Increasingly, children are being found to be hyperactive, slow to learn, and disruptive in school. The number of children in special education programs classified with learning disabilities increased 191% from 1977 to 1994ii. Asthma is a leading reason for school absenteeism and the number one chronic childhood illnessiii. One in a hundred American children has an autism spectrum disorder (ASD)iv. 8,000 American children are diagnosed each year with cancerv , and the incidence of cancer in children jumped 26% between 1975 and 1998vi. The incidence of testicular cancer in young men has increased by 60% and the incidence of hypospadias (abnormal positioning of the opening of the urethra on the penis) in newborn boys doubled from 1968 to 1993vii. These rising trends in toxic-related childhood illnesses indicate the urgent need to eliminate children's exposure to toxins in all areas where children learn, play and live.
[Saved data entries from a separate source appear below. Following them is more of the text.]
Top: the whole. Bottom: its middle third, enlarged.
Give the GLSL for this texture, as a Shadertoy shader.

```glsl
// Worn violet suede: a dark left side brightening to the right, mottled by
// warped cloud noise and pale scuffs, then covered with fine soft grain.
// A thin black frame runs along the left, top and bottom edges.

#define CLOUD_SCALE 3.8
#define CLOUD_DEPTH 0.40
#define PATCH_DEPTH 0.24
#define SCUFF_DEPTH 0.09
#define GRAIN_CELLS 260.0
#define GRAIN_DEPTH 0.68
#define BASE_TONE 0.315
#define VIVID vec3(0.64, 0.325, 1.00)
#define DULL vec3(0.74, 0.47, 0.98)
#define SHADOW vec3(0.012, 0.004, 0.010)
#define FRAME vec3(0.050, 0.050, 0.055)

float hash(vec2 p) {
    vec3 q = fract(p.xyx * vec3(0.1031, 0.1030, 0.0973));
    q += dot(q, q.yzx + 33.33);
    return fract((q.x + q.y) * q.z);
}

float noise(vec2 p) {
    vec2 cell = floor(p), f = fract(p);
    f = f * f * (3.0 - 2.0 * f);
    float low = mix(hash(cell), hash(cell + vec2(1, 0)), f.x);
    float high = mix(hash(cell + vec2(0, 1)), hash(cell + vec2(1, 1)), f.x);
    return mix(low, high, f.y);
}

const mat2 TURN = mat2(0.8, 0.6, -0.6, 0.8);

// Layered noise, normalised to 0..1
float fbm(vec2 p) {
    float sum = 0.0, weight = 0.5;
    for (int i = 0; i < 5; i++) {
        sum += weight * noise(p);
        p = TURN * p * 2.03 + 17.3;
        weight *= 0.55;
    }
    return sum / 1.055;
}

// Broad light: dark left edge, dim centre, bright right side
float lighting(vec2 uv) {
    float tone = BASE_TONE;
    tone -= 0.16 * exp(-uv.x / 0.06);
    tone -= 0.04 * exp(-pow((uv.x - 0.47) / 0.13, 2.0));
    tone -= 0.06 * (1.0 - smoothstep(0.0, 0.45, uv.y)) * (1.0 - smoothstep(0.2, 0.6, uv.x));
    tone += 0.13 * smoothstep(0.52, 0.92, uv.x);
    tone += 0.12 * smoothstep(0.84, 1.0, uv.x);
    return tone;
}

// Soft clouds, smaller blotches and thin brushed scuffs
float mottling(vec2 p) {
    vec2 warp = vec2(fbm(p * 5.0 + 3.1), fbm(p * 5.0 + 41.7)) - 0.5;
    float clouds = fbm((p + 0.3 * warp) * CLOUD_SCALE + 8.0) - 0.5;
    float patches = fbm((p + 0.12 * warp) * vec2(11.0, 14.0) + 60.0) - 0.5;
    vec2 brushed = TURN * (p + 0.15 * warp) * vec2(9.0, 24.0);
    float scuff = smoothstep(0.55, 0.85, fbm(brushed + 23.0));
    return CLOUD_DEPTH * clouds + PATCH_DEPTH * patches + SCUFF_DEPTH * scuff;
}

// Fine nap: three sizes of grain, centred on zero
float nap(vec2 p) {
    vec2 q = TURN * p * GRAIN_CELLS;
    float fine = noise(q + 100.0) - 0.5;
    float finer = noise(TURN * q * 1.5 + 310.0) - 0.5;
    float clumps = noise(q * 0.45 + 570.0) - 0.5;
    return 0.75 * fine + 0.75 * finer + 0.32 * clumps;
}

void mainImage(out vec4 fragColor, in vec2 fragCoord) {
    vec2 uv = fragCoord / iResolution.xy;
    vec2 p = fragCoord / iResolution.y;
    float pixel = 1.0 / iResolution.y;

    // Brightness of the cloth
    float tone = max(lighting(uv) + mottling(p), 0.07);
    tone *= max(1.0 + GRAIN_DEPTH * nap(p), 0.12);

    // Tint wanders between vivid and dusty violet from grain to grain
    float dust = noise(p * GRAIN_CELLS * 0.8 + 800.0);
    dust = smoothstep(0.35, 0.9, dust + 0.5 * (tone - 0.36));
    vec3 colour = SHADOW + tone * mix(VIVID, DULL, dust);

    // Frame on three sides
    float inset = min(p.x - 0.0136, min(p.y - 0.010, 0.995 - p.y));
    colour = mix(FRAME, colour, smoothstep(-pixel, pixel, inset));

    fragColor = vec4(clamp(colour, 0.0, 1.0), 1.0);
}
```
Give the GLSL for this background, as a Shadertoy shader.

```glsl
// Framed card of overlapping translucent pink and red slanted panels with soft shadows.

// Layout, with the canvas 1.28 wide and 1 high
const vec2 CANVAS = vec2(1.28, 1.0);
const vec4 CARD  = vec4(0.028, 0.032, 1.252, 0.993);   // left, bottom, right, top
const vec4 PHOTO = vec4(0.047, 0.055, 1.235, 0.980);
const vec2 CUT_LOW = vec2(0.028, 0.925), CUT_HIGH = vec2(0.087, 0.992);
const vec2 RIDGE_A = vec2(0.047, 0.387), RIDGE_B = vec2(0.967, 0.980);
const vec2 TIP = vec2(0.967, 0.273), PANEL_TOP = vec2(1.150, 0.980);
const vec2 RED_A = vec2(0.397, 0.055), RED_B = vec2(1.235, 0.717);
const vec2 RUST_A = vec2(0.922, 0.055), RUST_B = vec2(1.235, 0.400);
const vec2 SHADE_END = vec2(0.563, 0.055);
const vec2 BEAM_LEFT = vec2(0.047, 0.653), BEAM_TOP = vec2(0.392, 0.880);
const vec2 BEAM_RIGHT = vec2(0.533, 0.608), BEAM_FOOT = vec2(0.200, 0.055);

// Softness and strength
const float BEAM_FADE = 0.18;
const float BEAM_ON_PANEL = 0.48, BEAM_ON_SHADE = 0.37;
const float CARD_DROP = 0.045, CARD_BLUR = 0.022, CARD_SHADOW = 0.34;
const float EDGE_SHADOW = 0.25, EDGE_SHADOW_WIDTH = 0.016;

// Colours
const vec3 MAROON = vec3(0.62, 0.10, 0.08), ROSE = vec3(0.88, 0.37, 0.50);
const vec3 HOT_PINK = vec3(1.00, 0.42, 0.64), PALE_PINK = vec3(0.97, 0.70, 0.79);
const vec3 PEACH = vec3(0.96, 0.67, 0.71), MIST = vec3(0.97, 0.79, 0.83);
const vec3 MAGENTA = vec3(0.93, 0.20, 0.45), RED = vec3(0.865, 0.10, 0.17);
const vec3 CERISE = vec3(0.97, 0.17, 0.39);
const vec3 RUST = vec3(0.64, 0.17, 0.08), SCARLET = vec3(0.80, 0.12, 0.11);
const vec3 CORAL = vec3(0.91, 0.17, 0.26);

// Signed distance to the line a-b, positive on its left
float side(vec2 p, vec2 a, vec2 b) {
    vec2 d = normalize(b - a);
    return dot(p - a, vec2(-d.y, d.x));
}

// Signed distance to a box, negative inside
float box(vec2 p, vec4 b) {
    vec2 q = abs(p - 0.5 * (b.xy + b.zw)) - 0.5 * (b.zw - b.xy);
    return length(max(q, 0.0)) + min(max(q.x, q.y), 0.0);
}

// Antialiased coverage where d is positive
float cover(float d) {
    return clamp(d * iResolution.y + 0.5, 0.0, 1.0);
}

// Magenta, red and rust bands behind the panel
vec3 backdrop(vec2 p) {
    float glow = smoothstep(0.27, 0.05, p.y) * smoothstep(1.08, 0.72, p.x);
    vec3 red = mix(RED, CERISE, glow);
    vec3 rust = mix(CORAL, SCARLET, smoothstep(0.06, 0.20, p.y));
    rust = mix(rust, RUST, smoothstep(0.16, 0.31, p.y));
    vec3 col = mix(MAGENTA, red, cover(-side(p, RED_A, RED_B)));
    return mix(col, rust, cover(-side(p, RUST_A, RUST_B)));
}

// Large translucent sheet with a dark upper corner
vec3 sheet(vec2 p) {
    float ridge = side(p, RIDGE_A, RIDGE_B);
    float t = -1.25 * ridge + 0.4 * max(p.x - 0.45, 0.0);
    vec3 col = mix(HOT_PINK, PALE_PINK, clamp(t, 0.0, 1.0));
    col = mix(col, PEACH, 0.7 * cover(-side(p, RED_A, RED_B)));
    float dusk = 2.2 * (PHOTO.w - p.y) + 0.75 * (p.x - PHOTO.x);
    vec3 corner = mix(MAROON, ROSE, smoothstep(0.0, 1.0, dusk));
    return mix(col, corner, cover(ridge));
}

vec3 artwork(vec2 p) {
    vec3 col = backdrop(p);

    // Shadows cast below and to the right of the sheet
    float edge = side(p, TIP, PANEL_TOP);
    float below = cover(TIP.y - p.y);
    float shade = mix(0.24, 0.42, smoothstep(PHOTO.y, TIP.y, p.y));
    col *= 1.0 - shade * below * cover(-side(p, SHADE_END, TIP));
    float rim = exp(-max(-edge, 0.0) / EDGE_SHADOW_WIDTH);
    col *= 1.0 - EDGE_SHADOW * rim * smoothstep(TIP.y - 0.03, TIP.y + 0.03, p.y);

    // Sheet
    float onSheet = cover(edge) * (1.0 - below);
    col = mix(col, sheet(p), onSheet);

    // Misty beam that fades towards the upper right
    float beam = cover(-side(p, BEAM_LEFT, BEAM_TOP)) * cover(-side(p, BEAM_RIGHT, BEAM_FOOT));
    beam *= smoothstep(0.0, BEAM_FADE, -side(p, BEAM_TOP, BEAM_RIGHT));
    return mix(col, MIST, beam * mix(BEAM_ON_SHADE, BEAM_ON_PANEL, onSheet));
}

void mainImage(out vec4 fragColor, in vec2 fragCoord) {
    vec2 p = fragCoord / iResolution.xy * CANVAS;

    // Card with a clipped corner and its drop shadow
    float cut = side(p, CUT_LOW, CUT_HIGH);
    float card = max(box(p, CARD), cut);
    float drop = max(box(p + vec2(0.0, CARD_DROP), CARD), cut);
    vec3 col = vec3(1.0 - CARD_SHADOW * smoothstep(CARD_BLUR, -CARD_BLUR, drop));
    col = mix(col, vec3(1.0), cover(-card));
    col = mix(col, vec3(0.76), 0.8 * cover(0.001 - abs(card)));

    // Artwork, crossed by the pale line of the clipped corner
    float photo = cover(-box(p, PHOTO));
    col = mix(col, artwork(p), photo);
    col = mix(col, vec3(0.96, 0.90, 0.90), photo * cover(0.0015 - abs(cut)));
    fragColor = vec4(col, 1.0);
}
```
Chemicals released by the polyvinyl chloride (PVC or vinyl) plastic lifecycle such as Dioxins and phthalates have been linked with many of these diseases. viiiEven worse, PVC building products, school and office supplies are widespread in our nation’s schools.
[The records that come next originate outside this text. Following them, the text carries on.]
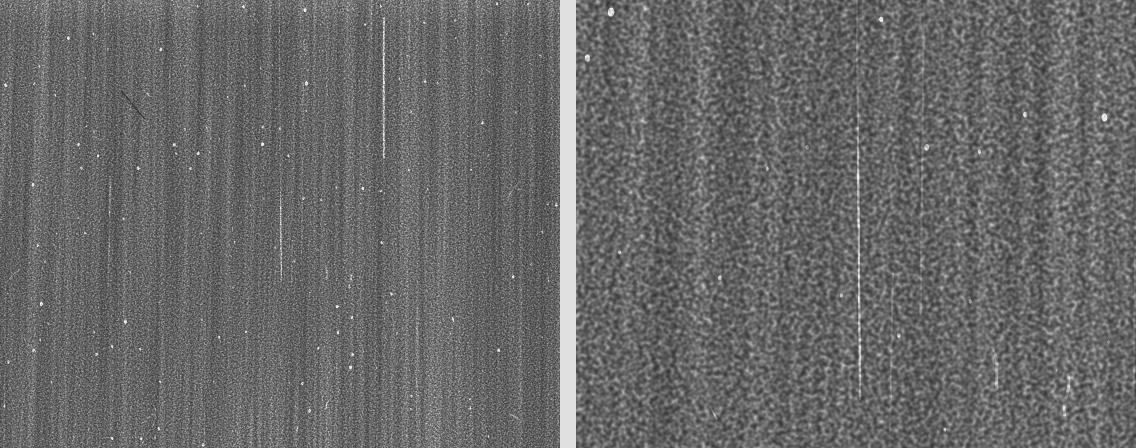
Left, the full canvas; right, a detail of the centre.
This texture is drawn by a WebGL 2 fragment shader. Its source:

```glsl
#version 300 es
precision highp float;

#define BASE_TONE 0.392
#define GRAIN_SCALE 235.0
#define GRAIN_GAIN 0.56
#define STREAK_GAIN 0.20
#define STREAK_LEAN 0.06
#define SCRATCH_COUNT 26
#define SCRATCH_WIDTH 0.0005
#define SCUFF_COUNT 34
#define FLECK_GRID 30.0
#define FLECK_SHARE 0.17

uniform vec2 u_resolution;
out vec4 fragColor;

// Integer hash of a lattice cell to two values in 0..1
vec2 hash2(vec2 cell) {
    uvec2 v = uvec2(ivec2(cell)) * 1664525u + 1013904223u;
    v.x += v.y * 1664525u;
    v.y += v.x * 1664525u;
    v ^= v >> 16u;
    v.x += v.y * 1664525u;
    v.y += v.x * 1664525u;
    v ^= v >> 16u;
    return vec2(v >> 8u) / 16777216.0;
}

float cornerSlope(vec2 cell, vec2 offset) {
    float angle = 6.28319 * hash2(cell).x;
    return dot(vec2(cos(angle), sin(angle)), offset);
}

float gradientNoise(vec2 p) {
    vec2 i = floor(p), f = p - i;
    vec2 w = f * f * f * (f * (f * 6.0 - 15.0) + 10.0);
    vec2 e = vec2(1.0, 0.0);
    float low = mix(cornerSlope(i, f), cornerSlope(i + e, f - e), w.x);
    float high = mix(cornerSlope(i + e.yx, f - e.yx), cornerSlope(i + 1.0, f - 1.0), w.x);
    return mix(low, high, w.y);
}

// Antialiased thin line from a to b
float lineMask(vec2 p, vec2 a, vec2 b, float halfWidth, float pixel) {
    vec2 ab = b - a;
    float t = clamp(dot(p - a, ab) / dot(ab, ab), 0.0, 1.0);
    float d = length(p - a - ab * t);
    return 1.0 - smoothstep(halfWidth, halfWidth + pixel, d);
}

// Long brushed streaks, some upright and some leaning
float streaks(vec2 p, float aspect) {
    float lean = STREAK_LEAN * (1.0 - p.x / aspect);
    float leaningX = p.x - lean * p.y;
    float s = 0.7 * gradientNoise(vec2(p.x * 6.0 + 3.3, p.y * 0.5 + 7.4));
    s += 0.8 * gradientNoise(vec2(leaningX * 38.0 + 11.7, p.y * 0.7 + 2.3));
    s += gradientNoise(vec2(p.x * 95.0 + 5.1, p.y * 0.9 + 13.6));
    s += 0.9 * gradientNoise(vec2(leaningX * 170.0 + 29.0, p.y * 2.3 + 31.2));
    return s;
}

// Fine grain from two turned layers
float grain(vec2 p) {
    vec2 q = mat2(0.8, 0.6, -0.6, 0.8) * p * GRAIN_SCALE;
    vec2 r = mat2(0.92, -0.39, 0.39, 0.92) * p * GRAIN_SCALE * 1.37;
    return gradientNoise(q + 61.3) + gradientNoise(r + 217.9);
}

// Small bright dust spots, one at most per cell
float flecks(vec2 p, float pixel) {
    vec2 cell = floor(p * FLECK_GRID);
    vec2 pick = hash2(cell + 400.0);
    vec2 center = (cell + 0.2 + 0.6 * hash2(cell + 700.0)) / FLECK_GRID;
    float radius = mix(0.0004, 0.0022, pick.y * pick.y);
    float spot = 1.0 - smoothstep(radius, radius + pixel, length((p - center) * vec2(1.0, 0.75)));
    return spot * step(pick.x, FLECK_SHARE) * mix(0.3, 0.9, pick.y);
}

float scratches(vec2 p, float aspect, float pixel) {
    float sum = 0.0;
    // Long upright scratches
    for (int i = 0; i < SCRATCH_COUNT; i++) {
        vec2 place = hash2(vec2(i, 51)), shape = hash2(vec2(i, 83));
        vec2 top = vec2(place.x * aspect, place.y * 1.3);
        vec2 tail = top - vec2(0.03 * (shape.y - 0.35), 1.0) * mix(0.08, 0.6, shape.x);
        float patchy = 0.6 + 1.2 * gradientNoise(vec2(float(i) * 3.7, p.y * 14.0));
        sum += lineMask(p, top, tail, SCRATCH_WIDTH, pixel) * patchy * mix(0.1, 0.35, shape.y);
    }
    // Short bent scuffs
    vec2 bent = p + 0.012 * vec2(gradientNoise(p * 28.0), gradientNoise(p * 28.0 + 90.0));
    for (int i = 0; i < SCUFF_COUNT; i++) {
        vec2 start = hash2(vec2(i, 127)) * vec2(aspect, 1.0), shape = hash2(vec2(i, 161));
        float angle = 1.57 + 2.4 * (shape.x - 0.5) * abs(shape.x - 0.5) * 2.0;
        vec2 end = start + vec2(cos(angle), sin(angle)) * mix(0.012, 0.05, shape.y);
        float patchy = clamp(0.6 + 1.5 * gradientNoise(p * 110.0 + float(i)), 0.0, 1.0);
        sum += lineMask(bent, start, end, SCRATCH_WIDTH, pixel) * patchy * 0.5;
    }
    // Two dominant scratches
    float glint = 0.28 + 0.4 * smoothstep(0.1, 0.03, abs(p.y - 0.47) - 0.02);
    sum += lineMask(p, vec2(0.623, 1.0), vec2(0.628, 0.37), SCRATCH_WIDTH, pixel) * glint;
    sum += lineMask(p, vec2(0.857, 0.96), vec2(0.857, 0.647), SCRATCH_WIDTH, pixel) * 0.65;
    return sum;
}

void main() {
    float pixel = 1.0 / u_resolution.y;
    float aspect = u_resolution.x * pixel;
    vec2 p = gl_FragCoord.xy * pixel;

    // Exponential tone keeps the highlights longer than the shadows
    float exposure = STREAK_GAIN * streaks(p, aspect) + GRAIN_GAIN * grain(p);
    exposure += 0.12 * smoothstep(0.93, 1.0, p.y) + 0.04 * smoothstep(0.35, 0.0, p.y);
    exposure += scratches(p, aspect, pixel) + flecks(p, pixel);
    exposure -= 0.6 * lineMask(p, vec2(0.272, 0.796), vec2(0.322, 0.735), SCRATCH_WIDTH, pixel);
    fragColor = vec4(vec3(clamp(BASE_TONE * exp(exposure), 0.0, 0.92)), 1.0);
}
```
PVC and Toxic Chemicals in Our Babies and Bodies

In recent years, a growing body of scientific evidence has found that toxic chemicals released by the PVC lifecycle are trespassing into our bodies.

PVC and Asthma – Are Schoolchildren, Teachers, and Custodians at Risk?

Asthma is a serious, sometimes life-threatening respiratory disease that affects 7 million American children and 16 million adultsxx . An average of one out of every 13 school-age children has asthma. In fact, asthma is a leading cause of school absenteeism: 14.7 million school days are missed each year due to asthmaxxi. In recent years, a number of studies have found a correlation between phthalates emitted from PVC building products and asthma:

Learning and Developmental Disabilities and PVC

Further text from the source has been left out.